During the budget-making process, the Kenya Revenue Authority (KRA) made a plea for more funding to enable it effectively mobilise revenue.
The taxman has over the years requested the Treasury to set its allocation as a percentage of revenue collected, a move which would unlock billions more to fund its operations and improve its ability to nab tax cheats.
It is therefore a good thing that MPs want the KRA handed more funds to hire tax assistants whose main role will be to rope in more taxpayers.
There are millions of eligible taxpayers who have not been contributing to the Exchequer, burdening the few who do and forcing the government to rely on expensive loans to fund its programmes.
Ideally, the solution would be to cut expenditure and reduce wastage. But given the difficulty of achieving this, the government is planning to raise a number of taxes in the upcoming budget to close the wider funding deficit.

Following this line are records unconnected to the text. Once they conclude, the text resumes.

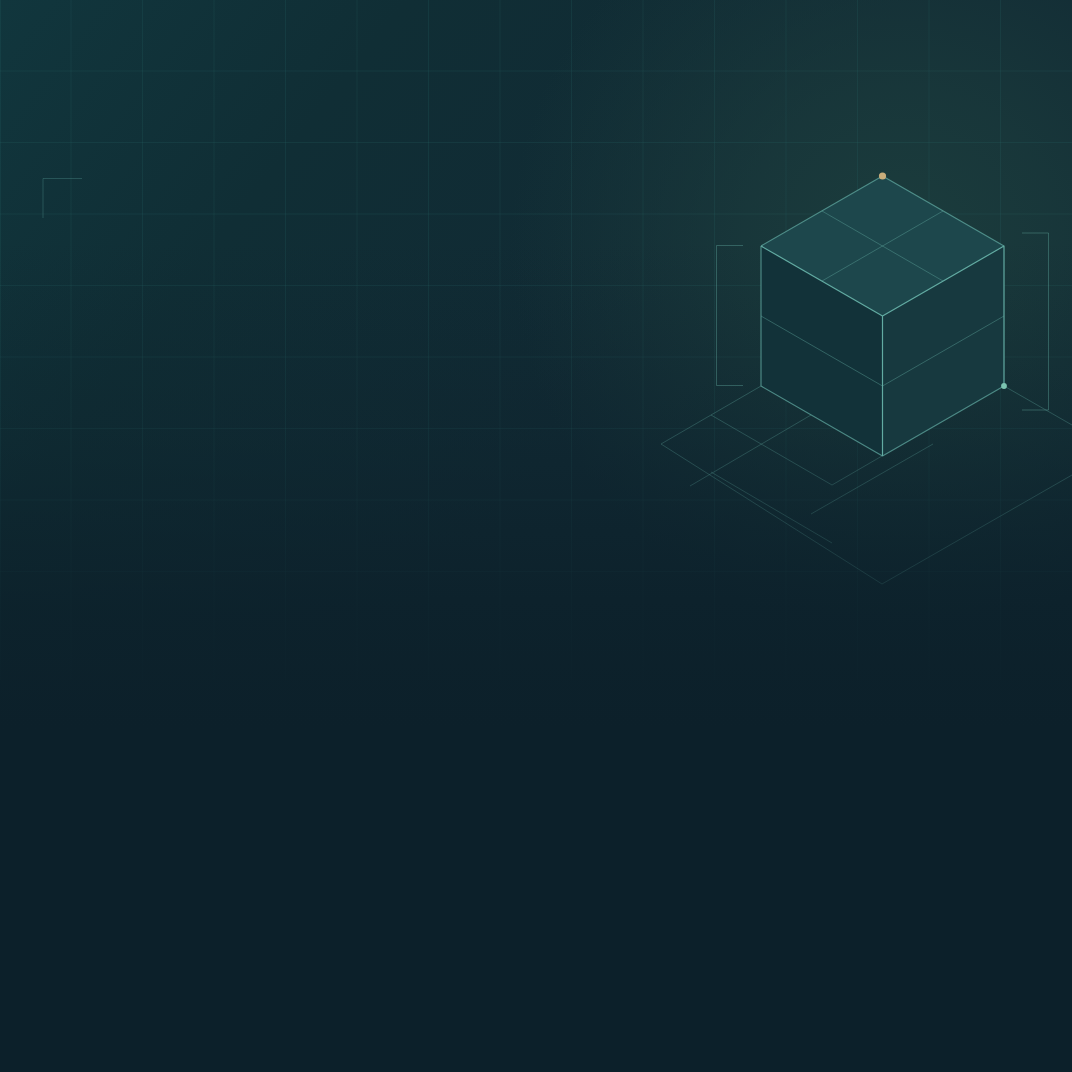
<!DOCTYPE html>
<html lang="en">
<head>
<meta charset="utf-8">
<title>Isometric cube backdrop</title>
<style>
  :root {
    --night: #0c202a;
    --deep: #112a34;
    --teal: #11363d;
    --glow: #1f4340;
    --grid: #2c6b69;
    --line: #5fa79e;
    --edge: #62aba2;
    --face-top: #1d474c;
    --face-left: #123239;
    --face-right: #17393f;
    --gold: #c8ad7b;
    --mint: #7cc4b0;
  }
  html, body { margin: 0; width: 1072px; height: 1072px; overflow: hidden; background: var(--night); }
  svg { display: block; }
  .stop-teal { stop-color: var(--teal); }
  .stop-sea { stop-color: #102e35; }
  .stop-deep { stop-color: var(--deep); }
  .stop-night { stop-color: var(--night); }
  .stop-glow { stop-color: var(--glow); }
  .grid-line { fill: none; stroke: var(--grid); stroke-width: 1; stroke-opacity: .2; }
  .floor { fill: none; stroke: url(#floor-fade); stroke-width: 1; }
  .bracket { fill: none; stroke: var(--line); stroke-width: 1; stroke-opacity: .4; }
  .bracket-corner { stroke-opacity: .3; }
  .cube-top { fill: var(--face-top); }
  .cube-left { fill: var(--face-left); }
  .cube-right { fill: var(--face-right); }
  .seam { fill: none; stroke: var(--line); stroke-width: 1; stroke-opacity: .42; }
  .edge { fill: none; stroke: var(--edge); stroke-width: 1.2; stroke-linejoin: round; }
  .edge-soft { stroke-opacity: .72; }
  .node-gold { fill: var(--gold); }
  .node-mint { fill: var(--mint); }
</style>
</head>
<body>
<svg width="1072" height="1072" viewBox="0 0 1072 1072" role="img" aria-label="Glowing isometric cube over a dark teal grid">
  <defs>
    <linearGradient id="sky" gradientUnits="userSpaceOnUse" x1="0" y1="0" x2="560" y2="440">
      <stop class="stop-teal" offset="0"/>
      <stop class="stop-sea" offset=".45"/>
      <stop class="stop-deep" offset="1"/>
    </linearGradient>
    <radialGradient id="halo" gradientUnits="userSpaceOnUse" cx="900" cy="245" r="390">
      <stop class="stop-glow" offset="0" stop-opacity=".75"/>
      <stop class="stop-glow" offset=".4" stop-opacity=".5"/>
      <stop class="stop-glow" offset="1" stop-opacity="0"/>
    </radialGradient>
    <linearGradient id="dusk" gradientUnits="userSpaceOnUse" x1="0" y1="240" x2="0" y2="730">
      <stop class="stop-night" offset="0" stop-opacity="0"/>
      <stop class="stop-night" offset=".4" stop-opacity=".32"/>
      <stop class="stop-night" offset=".75" stop-opacity=".82"/>
      <stop class="stop-night" offset="1"/>
    </linearGradient>
    <linearGradient id="floor-fade" gradientUnits="userSpaceOnUse" x1="0" y1="380" x2="0" y2="590">
      <stop offset="0" stop-color="#5fa79e" stop-opacity=".36"/>
      <stop offset="1" stop-color="#5fa79e" stop-opacity=".15"/>
    </linearGradient>
    <path id="grid-column" d="M0 0V680"/>
    <path id="grid-row" d="M0 0H1072"/>
  </defs>

  <g id="background">
    <rect width="1072" height="1072" fill="url(#sky)"/>
    <rect width="1072" height="1072" fill="url(#halo)"/>
  </g>

  <g id="grid" class="grid-line">
    <use href="#grid-column" x="0.5"/>
    <use href="#grid-column" x="71"/>
    <use href="#grid-column" x="142.5"/>
    <use href="#grid-column" x="214"/>
    <use href="#grid-column" x="285.5"/>
    <use href="#grid-column" x="357"/>
    <use href="#grid-column" x="428.5"/>
    <use href="#grid-column" x="500"/>
    <use href="#grid-column" x="571.5"/>
    <use href="#grid-column" x="643"/>
    <use href="#grid-column" x="714.5"/>
    <use href="#grid-column" x="786"/>
    <use href="#grid-column" x="857.5"/>
    <use href="#grid-column" x="929"/>
    <use href="#grid-column" x="1000.5"/>
    <use href="#grid-row" y="71"/>
    <use href="#grid-row" y="142.5"/>
    <use href="#grid-row" y="214"/>
    <use href="#grid-row" y="285.5"/>
    <use href="#grid-row" y="357"/>
    <use href="#grid-row" y="428.5"/>
    <use href="#grid-row" y="500"/>
    <use href="#grid-row" y="571.5"/>
  </g>

  <rect id="lower-shade" width="1072" height="1072" fill="url(#dusk)"/>

  <g id="floor-plan" class="floor">
    <path d="M761 386L661 444L882 584L1072 475"/>
    <path d="M1004 386L1072 425"/>
    <path d="M711 415L832 485L882 456"/>
    <path d="M690 486L811 415"/>
    <path d="M711 472L832 543"/>
    <path d="M811 514L933 444"/>
  </g>

  <g id="brackets">
    <path class="bracket bracket-corner" d="M43 218V178.500H82"/>
    <path class="bracket" d="M743 245.500H716.500V385.500H743"/>
    <path class="bracket" d="M1022 233H1048.500V410H1022"/>
  </g>

  <g id="cube">
    <polygon class="cube-left" points="761,246 882.500,316 882.500,456 761,386"/>
    <polygon class="cube-right" points="1004,246 882.500,316 882.500,456 1004,386"/>
    <polygon class="cube-top" points="882.500,176 1004,246 882.500,316 761,246"/>
    <path class="seam" d="M822 211L943 281M943 211L822 281M761 316L882.500 386L1004 316"/>
    <path class="edge edge-soft" d="M761 246V386L882.500 456L1004 386"/>
    <path class="edge" d="M1004 386V246L882.500 316V456"/>
    <path class="edge" d="M882.500 316L761 246"/>
    <path class="edge edge-soft" d="M761 246L882.500 176L1004 246"/>
    <circle class="node-gold" cx="882.500" cy="176" r="3.600"/>
    <circle class="node-mint" cx="1004" cy="386" r="2.900"/>
  </g>
</svg>
</body>
</html>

As such, the Treasury has set the KRA a target of collecting Sh2.57 trillion in the upcoming fiscal year, which represents a fairly optimistic increase of 17 percent compared to the current year.
The KRA can only achieve such tax growth figures by widening the tax base. Casting the net wider will also allow the Treasury to offer more competitive tax rates that can in turn help Kenya attract foreign investment.
Such an outcome can be best achieved through an optimally funded taxman.
The additional allocation that MPs are proposing should therefore be seen as an investment towards this fairer and more equitable tax regime.